If you do allow more of these questions, it is only an indication to others that these kinds of questions are allowed; this only encourages people to ask more and more of them, in ever expanding topics. This simply makes trying to clean the site up that much harder.

If you want to ask subjective questions that go beyond what is allowed on the site, go to chat, or another site that supports extended discussions, it's that simple.

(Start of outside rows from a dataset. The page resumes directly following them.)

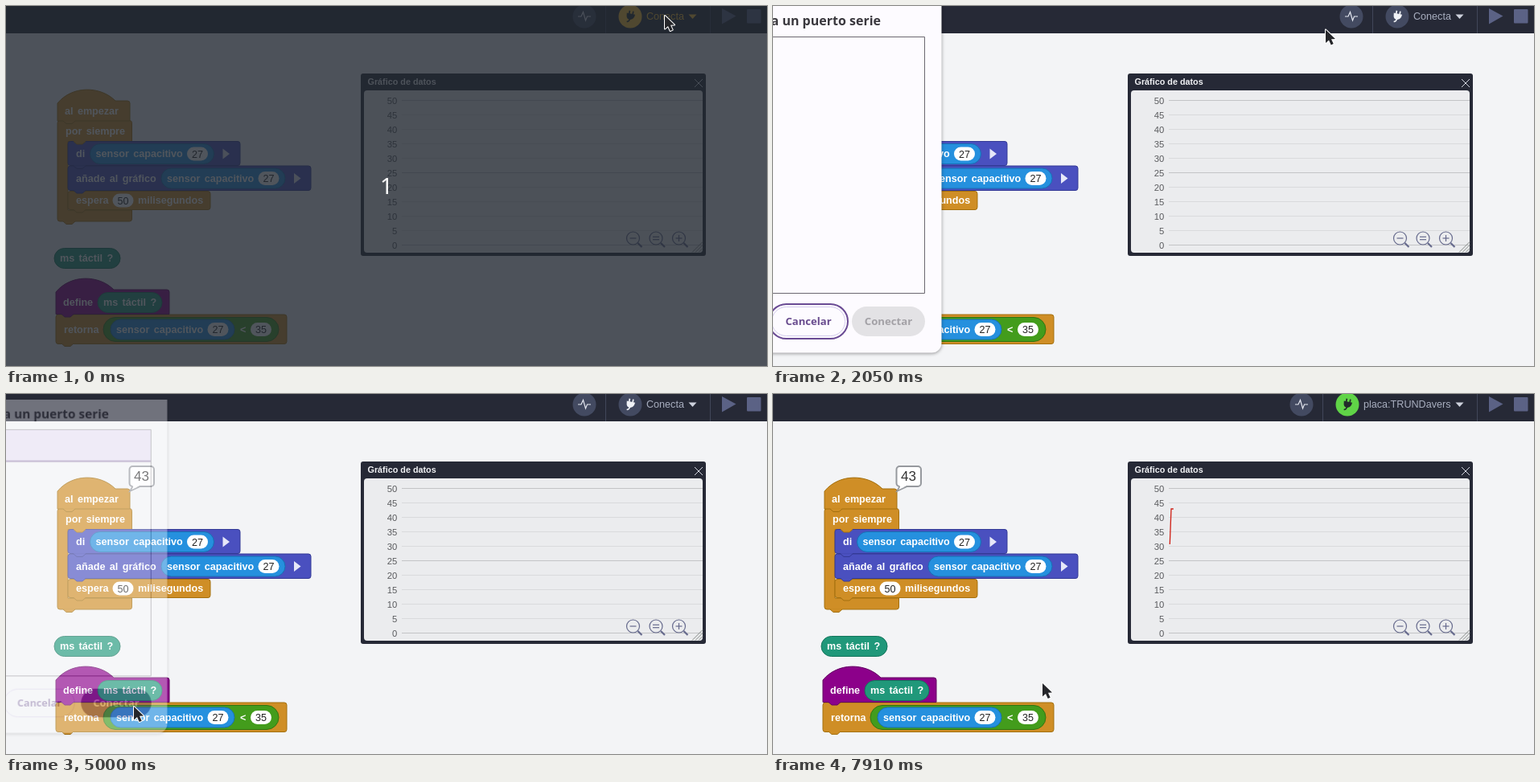
An HTML page with a canvas for the animation above (8 s loop, 946 px wide and 448 px high).

```html
<!DOCTYPE html>
<html lang="es">
<head>
<meta charset="utf-8">
<style>
html, body { margin: 0; width: 946px; height: 448px; overflow: hidden; background: #f3f4f6; }
canvas { display: block; }
</style>
</head>
<body>
<canvas id="stage" width="946" height="448"></canvas>
<script>
const LOOP = 8000;
const ctx = document.getElementById('stage').getContext('2d');
const SANS = '"Liberation Sans", Arial, sans-serif';
const UI = '"Noto Sans", "Open Sans", sans-serif';
const C = {
  dark: '#262936', slate: '#434a61', idle: '#5b6285', label: '#a9afc0', yellow: '#ffc42e',
  orange: '#cf8e26', orangeEdge: '#a4700f', violet: '#4a50bf', violetEdge: '#343a96',
  sky: '#2590de', skyEdge: '#1670b4', green: '#439c1c', greenEdge: '#2f7510',
  teal: '#20987a', tealEdge: '#13745b', purple: '#8c008a', purpleEdge: '#620061'
};

// Stepped progress: n equal steps, the first at t0 and the last at t1.
function steps(t, t0, t1, n) {
  const k = Math.floor((t - t0) / (t1 - t0) * (n - 1) + 1e-6) + 1;
  return Math.min(Math.max(k, 0), n) / n;
}

function text(g, str, x, y, font, color, align = 'left', spacing = 0) {
  g.font = font;
  g.fillStyle = color;
  g.textAlign = align;
  g.wordSpacing = spacing + 'px';
  g.fillText(str, x, y);
}

function box(g, x, y, w, h, r, fill, edge, width = 1) {
  g.beginPath();
  g.roundRect(x, y, w, h, r);
  if (fill) { g.fillStyle = fill; g.fill(); }
  if (edge) { g.strokeStyle = edge; g.lineWidth = width; g.stroke(); }
}

function lines(g, points, color, width = 1) {
  g.beginPath();
  points.forEach(([x, y]) => g.lineTo(x, y));
  g.strokeStyle = color;
  g.lineWidth = width;
  g.stroke();
}

function polygon(g, points, color) {
  g.beginPath();
  points.forEach(([x, y]) => g.lineTo(x, y));
  g.fillStyle = color;
  g.fill();
}

function disc(x, y, r, color) {
  ctx.beginPath();
  ctx.arc(x, y, r, 0, 7);
  ctx.fillStyle = color;
  ctx.fill();
}

// ---- Blocks ----
const word = (str, x, y) => text(ctx, str, x, y, `bold 12.6px ${SANS}`, '#fff', 'left', 1.9);
const pill = (x, y, w, h, fill, edge) => box(ctx, x + .5, y + .5, w - 1, h - 1, h / 2, fill, edge);
const block = (x, y, w, h, fill, edge) => box(ctx, x + .5, y + .5, w - 1, h, 3, fill, edge);

function number(n, x, y) {
  box(ctx, x, y, 26, 17, 8.5, '#fff');
  text(ctx, n, x + 13, y + 13, `12.6px ${SANS}`, '#222', 'center');
}

function tab(x, y, fill, edge) {
  const path = [[x, y], [x + 4, y + 3.5], [x + 11, y + 3.5], [x + 15, y]];
  polygon(ctx, [[x, y - .8], ...path, [x + 15, y - .8]], fill);
  lines(ctx, path, edge);
}

function hat(x, y, w, h, fill, edge) {
  const r = x + w, b = y + h;
  ctx.beginPath();
  ctx.moveTo(x, b);
  ctx.lineTo(x, y + 3);
  ctx.bezierCurveTo(x + 18, y - 19, x + 53, y - 19, x + 72, y);
  ctx.lineTo(r - 3, y);
  ctx.quadraticCurveTo(r, y, r, y + 3);
  ctx.lineTo(r, b);
  ctx.closePath();
  ctx.fillStyle = fill;
  ctx.fill();
  ctx.strokeStyle = edge;
  ctx.lineWidth = 1;
  ctx.stroke();
}

function sensor(x, y) {
  pill(x, y, 155, 26, C.sky, C.skyEdge);
  word('sensor capacitivo', x + 7.5, y + 17.3);
  number('27', x + 121, y + 4.5);
}

function touch(x, y, w) {
  pill(x, y, w, 26, C.teal, C.tealEdge);
  word('ms táctil ?', x + 7.5, y + 17);
}

const arrow = (x, y) => polygon(ctx, [[x, y], [x + 8.5, y + 6.5], [x, y + 13]], '#e6e8f8');

function foreverLoop() {
  ctx.beginPath();
  ctx.roundRect(64, 142.5, 92.5, 125.5, 3);
  ctx.fillStyle = C.orange;
  ctx.fill();
  ctx.strokeStyle = C.orangeEdge;
  ctx.lineWidth = 1;
  ctx.stroke();
  ctx.fillStyle = '#f3f4f6';
  ctx.fillRect(77, 168.5, 82, 85.5);
  lines(ctx, [[156.5, 168.5], [77, 168.5], [77, 254], [156.5, 254]], C.orangeEdge);
}

function blocks() {
  const O = [C.orange, C.orangeEdge], V = [C.violet, C.violetEdge];
  foreverLoop();
  hat(64, 118, 90, 25, ...O);
  block(76.5, 230, 178, 23, ...O);
  block(76.5, 198.5, 303, 30.5, ...V);
  block(76.5, 168, 215, 30, ...V);
  tab(71, 143, ...O);
  tab(84, 168.5, ...O);
  tab(84, 199, ...V);
  tab(84, 229.5, ...V);
  tab(84, 253.5, ...O);
  tab(71, 268, ...O);
  word('al empezar', 73, 135);
  word('por siempre', 74, 159.5);
  word('di', 87, 188.3);
  sensor(104, 171);
  arrow(269.5, 177.5);
  word('añade al gráfico', 87, 218.8);
  sensor(192.5, 201.5);
  arrow(358, 208);
  word('espera', 87, 246);
  number('50', 132.5, 233.5);
  word('milisegundos', 164, 246);

  touch(59.5, 301, 83);

  block(61.5, 383.5, 288, 36.5, ...O);
  hat(62, 353, 141, 30.5, C.purple, C.purpleEdge);
  tab(69, 383.5, C.purple, C.purpleEdge);
  tab(69, 420, ...O);
  word('define', 71, 373.3);
  touch(113.5, 356, 81);
  word('retorna', 72, 407);
  pill(120.5, 387, 219, 31, C.green, C.greenEdge);
  sensor(129.5, 389.5);
  word('<', 291, 407);
  number('35', 304, 394);
}

function balloon() {
  const edge = '#96999e';
  box(ctx, 153.5, 90, 30.5, 25, 4, '#fff', edge, 2);
  polygon(ctx, [[158, 113.5], [154, 121], [167, 113.5]], '#fff');
  lines(ctx, [[157.5, 115], [154, 121], [167, 115]], edge, 1.6);
  text(ctx, '43', 168.5, 108, `17px ${SANS}`, '#333', 'center');
}

// ---- Header ----
function plug(x, y, color) {
  ctx.save();
  ctx.translate(x, y);
  ctx.rotate(.2);
  ctx.strokeStyle = ctx.fillStyle = color;
  ctx.lineWidth = 1.7;
  ctx.beginPath();
  ctx.moveTo(-2, -7); ctx.lineTo(-2, -3);
  ctx.moveTo(2.5, -7); ctx.lineTo(2.5, -3);
  ctx.moveTo(0, 3); ctx.quadraticCurveTo(0, 7, -3, 7);
  ctx.stroke();
  ctx.beginPath();
  ctx.moveTo(-5, -3.5); ctx.lineTo(5.5, -3.5); ctx.lineTo(5, 0);
  ctx.quadraticCurveTo(3.5, 4, 0, 4);
  ctx.quadraticCurveTo(-4, 4, -4.5, 0);
  ctx.fill();
  ctx.restore();
}

function header(hover, online) {
  const dx = online ? -62 : 0;
  ctx.fillStyle = C.dark;
  ctx.fillRect(0, 0, 946, 34);
  disc(719 + dx, 13, 14.5, C.slate);
  const pulse = [[-8, 0], [-4, 0], [-1.5, -5.5], [1.5, 5], [3.5, 0], [8, 0]];
  lines(ctx, pulse.map(([x, y]) => [719 + dx + x, 13 + y]), '#e4e7f0', 1.2);
  ctx.fillStyle = '#414659';
  ctx.fillRect(745 + dx, 0, 1, 34);
  ctx.fillRect(875, 0, 1, 34);
  disc(776 + dx, 13, 14.5, online ? '#60d447' : hover ? C.yellow : C.slate);
  plug(776 + dx, 13, online || hover ? '#232a2b' : '#f0f2f6');
  const color = hover ? C.yellow : C.label;
  text(ctx, online ? 'placa:TRUNDavers' : 'Conecta', 796 + dx, 17, `12.6px ${SANS}`, color);
  polygon(ctx, [[848.5, 10.5], [858.5, 10.5], [853.5, 16]], hover ? C.yellow : '#cdd1dc');
  polygon(ctx, [[890, 3], [907.5, 12.5], [890, 22.5]], C.idle);
  box(ctx, 921, 4, 17.5, 17.5, 1, C.idle);
}

function menu(active) {
  box(ctx, 801.5, 10.5, 141, 63, 2, '#f3f4f6', '#9aa0b3');
  if (active) box(ctx, 803, 12, 138, 30, 1, C.slate);
  text(ctx, 'conecta (USB)', 812, 31, `12.6px ${SANS}`, active ? '#fff' : C.dark);
  text(ctx, 'conecta (BLE)', 812, 62, `12.6px ${SANS}`, C.dark);
}

// ---- Data graph ----
function magnifier(x, sign) {
  const color = '#666a8d', y = 289;
  ctx.beginPath();
  ctx.arc(x, y, 8, 0, 7);
  ctx.strokeStyle = color;
  ctx.lineWidth = 1.2;
  ctx.stroke();
  lines(ctx, [[x + 6, y + 6], [x + 11, y + 11]], color, 2.2);
  const bar = dy => lines(ctx, [[x - 4, y + dy], [x + 4, y + dy]], color, 1.2);
  if (sign === '=') { bar(-1.7); bar(1.7); } else bar(0);
  if (sign === '+') lines(ctx, [[x, y - 4], [x, y + 4]], color, 1.2);
}

function graph(plotted) {
  box(ctx, 441, 84, 429, 227, 3, C.dark);
  text(ctx, 'Gráfico de datos', 449.5, 98, `bold 10.8px ${SANS}`, '#f0f1f4');
  lines(ctx, [[856, 91], [866, 101]], '#d5d8e2');
  lines(ctx, [[866, 91], [856, 101]], '#d5d8e2');
  box(ctx, 445, 105, 421, 202, 4, '#ebecee');
  for (let v = 0; v <= 50; v += 5) {
    const y = 298 - v * 3.6;
    ctx.fillStyle = v % 25 ? '#d9dadc' : '#c3c4c6';
    ctx.fillRect(492, Math.round(y) - 1, 374, 1);
    text(ctx, v, 486.3, y + 4, `11.3px ${SANS}`, '#5a5b5e', 'right');
  }
  magnifier(779.5, '-');
  magnifier(808, '=');
  magnifier(836.5, '+');
  for (const d of [5, 9, 13]) lines(ctx, [[866 - d, 306.5], [866, 306.5 - d]], '#858a86');
  if (plotted) lines(ctx, [[493.3, 187], [495, 143], [497.8, 143]], '#cf1f14', 1.3);
}

// ---- Serial port dialog, composed apart so it can fade as one layer ----
const layer = document.createElement('canvas');
layer.width = 300;
layer.height = 500;
const dlg = layer.getContext('2d');
const PAD = 60;

function composeDialog(selected, pressed) {
  dlg.setTransform(1, 0, 0, 1, 0, 0);
  dlg.clearRect(0, 0, 300, 500);
  dlg.translate(PAD, 0);
  dlg.shadowColor = 'rgba(0,0,0,.4)';
  dlg.shadowBlur = 4;
  dlg.shadowOffsetY = 1;
  box(dlg, -258, -58, 467.5, 489.5, 12, '#fdfbff');
  dlg.shadowColor = 'transparent';
  text(dlg, 'a un puerto serie', 134, 24, `600 16px ${UI}`, '#3a383e', 'right');
  if (selected) {
    dlg.fillStyle = '#e9dafa';
    dlg.fillRect(-60, 39, 249, 40);
    dlg.fillStyle = '#68488c';
    dlg.fillRect(-60, 78.5, 249, 2);
  }
  box(dlg, -237.5, 38.5, 426, 319, 0, null, '#6c6870');
  box(dlg, -1.5, 374.5, 91, 36, 18, '#fdfbff', '#d3caec');
  if (!selected) box(dlg, -5, 371, 98, 43, 21.5, null, '#6a4b94', 2);
  text(dlg, 'Cancelar', 44, 397, `600 13.1px ${UI}`, '#684b8e', 'center');
  box(dlg, 98, 374, 91, 37, 18.5, !selected ? '#e3e2e5' : pressed ? '#5f4580' : '#7d629d');
  text(dlg, 'Conectar', 143.5, 397, `600 13.2px ${UI}`, selected ? '#fff' : '#a3a1a6', 'center');
}

function dialog(t) {
  if (t < 1910 || t >= 5060) return;
  const alpha = t < 4800
    ? Math.min(1, .2 + Math.floor((t - 1910) / 45) * .28)
    : Math.min(1, Math.max(0, 1 - Math.floor((t - 4910) / 45) * .325));
  const scale = .94 + .06 * alpha, cx = -24, cy = 187;
  composeDialog(t >= 3770, t >= 4730);
  ctx.save();
  ctx.globalAlpha = alpha;
  ctx.translate(cx, cy);
  ctx.scale(scale, scale);
  ctx.drawImage(layer, -PAD - cx, -cy);
  ctx.restore();
}

// ---- Pointer: [start, end, steps, x, y] of each move ----
const MOVES = [
  [1360, 1450, 3, 831, 22], [1950, 2640, 15, 111, 59], [2730, 2820, 3, 68, 59],
  [4090, 4100, 1, 34, 221], [4140, 4550, 10, 159, 389], [5450, 6230, 16, 331, 377],
  [6270, 6280, 1, 336, 372], [7230, 7240, 1, 335, 371], [7410, 7420, 1, 336, 371],
  [7550, 7910, 6, 335, 360]
];

function pointer(t) {
  if (t >= 2860 && t < 4140) return;
  let x = 819, y = 12;
  for (const [t0, t1, n, tx, ty] of MOVES) {
    const p = n === 1 ? +(t >= t0) : steps(t, t0, t1, n);
    x += (tx - x) * p;
    y += (ty - y) * p;
  }
  ctx.save();
  ctx.translate(x, y);
  ctx.beginPath();
  [[0, 0], [0, 16.5], [4, 13], [6.7, 19], [9.7, 17.7], [7, 11.8], [12, 11.5]]
    .forEach(([px, py]) => ctx.lineTo(px, py));
  ctx.closePath();
  ctx.lineJoin = 'round';
  ctx.strokeStyle = '#fff';
  ctx.lineWidth = 2;
  ctx.stroke();
  ctx.fillStyle = '#25262a';
  ctx.fill();
  ctx.restore();
}

function countdown() {
  ctx.fillStyle = 'rgba(34,40,49,.79)';
  ctx.fillRect(0, 0, 946, 448);
  text(ctx, '1', 473, 234, `28px ${UI}`, '#fff', 'center');
}

function draw(t) {
  ctx.fillStyle = '#f3f4f6';
  ctx.fillRect(0, 0, 946, 448);
  header(t < 1360, t >= 5700);
  blocks();
  if (t >= 4900) balloon();
  graph(t >= 5045);
  if (t >= 910 && t < 1910) menu(t >= 1360);
  dialog(t);
  if (t < 50) countdown();
  pointer(t);
}

const start = performance.now();
function tick() {
  draw((performance.now() - start) % LOOP);
  requestAnimationFrame(tick);
}
tick();
</script>
</body>
</html>
```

  • For the record, I agree. But I'm not that active in tags for newer technologies and I'm curious if those who are change their voting behavior accordingly.
    – JDB
    Sep 4, 2013 at 15:46
  • @Cyborgx37 There are lots of people that don't vote to close these questions in general, or even vote to reopen them (in any language tag), just because they want a good answer, even though it's against site policy. That doesn't change the fact that they should be closed.
    – Servy
    Sep 4, 2013 at 15:48
  • Again, I personally agree (at this point), but some active users of niche tags feel that they have special status and interpret those policies a bit more broadly. See meta.stackexchange.com/a/188414/191410. I am just trying to get a sense of what the consensus is.
    – JDB
    Sep 4, 2013 at 15:52
  • @Servy Might this also go in the other direction? In a new technology, a question might be closed as "too broad" or "too many good answers", whereas once a field has grown and the community at large (not the SO community, necessarily, but the users of that tech.) have developed some conventions, there might not be "too many answers" anymore. Sep 4, 2013 at 17:55

The truth is, if you are more lenient with questions in a new technology, then that leniency will be immortalised in years to come. That is the nature of the web.

In 5/10 years when the new technology is the new standard (imagine!), those questions will still be found in SO and will still potentially lower the overall quality of questions.

  • 1
    @Cyborgx37 And those early questions have taken a very, very long time to die. Many are still around, and lots and lots and lots of questions have been asked, emulating those early question, years after the guidelines changed, because those old questions weren't cleaned up. If anything, the historical evidence supports this logic, not yours.
    – Servy
    Sep 4, 2013 at 15:57
  • @Servy - Hmm... ok, I changed my mind (+1). Still curious if others have a different perspective, but at this point I wouldn't be surprised if some would be afraid to lose rep over the admission.
    – JDB
    Sep 4, 2013 at 16:21

You must log in to answer this question.

Not the answer you're looking for? Browse other questions tagged .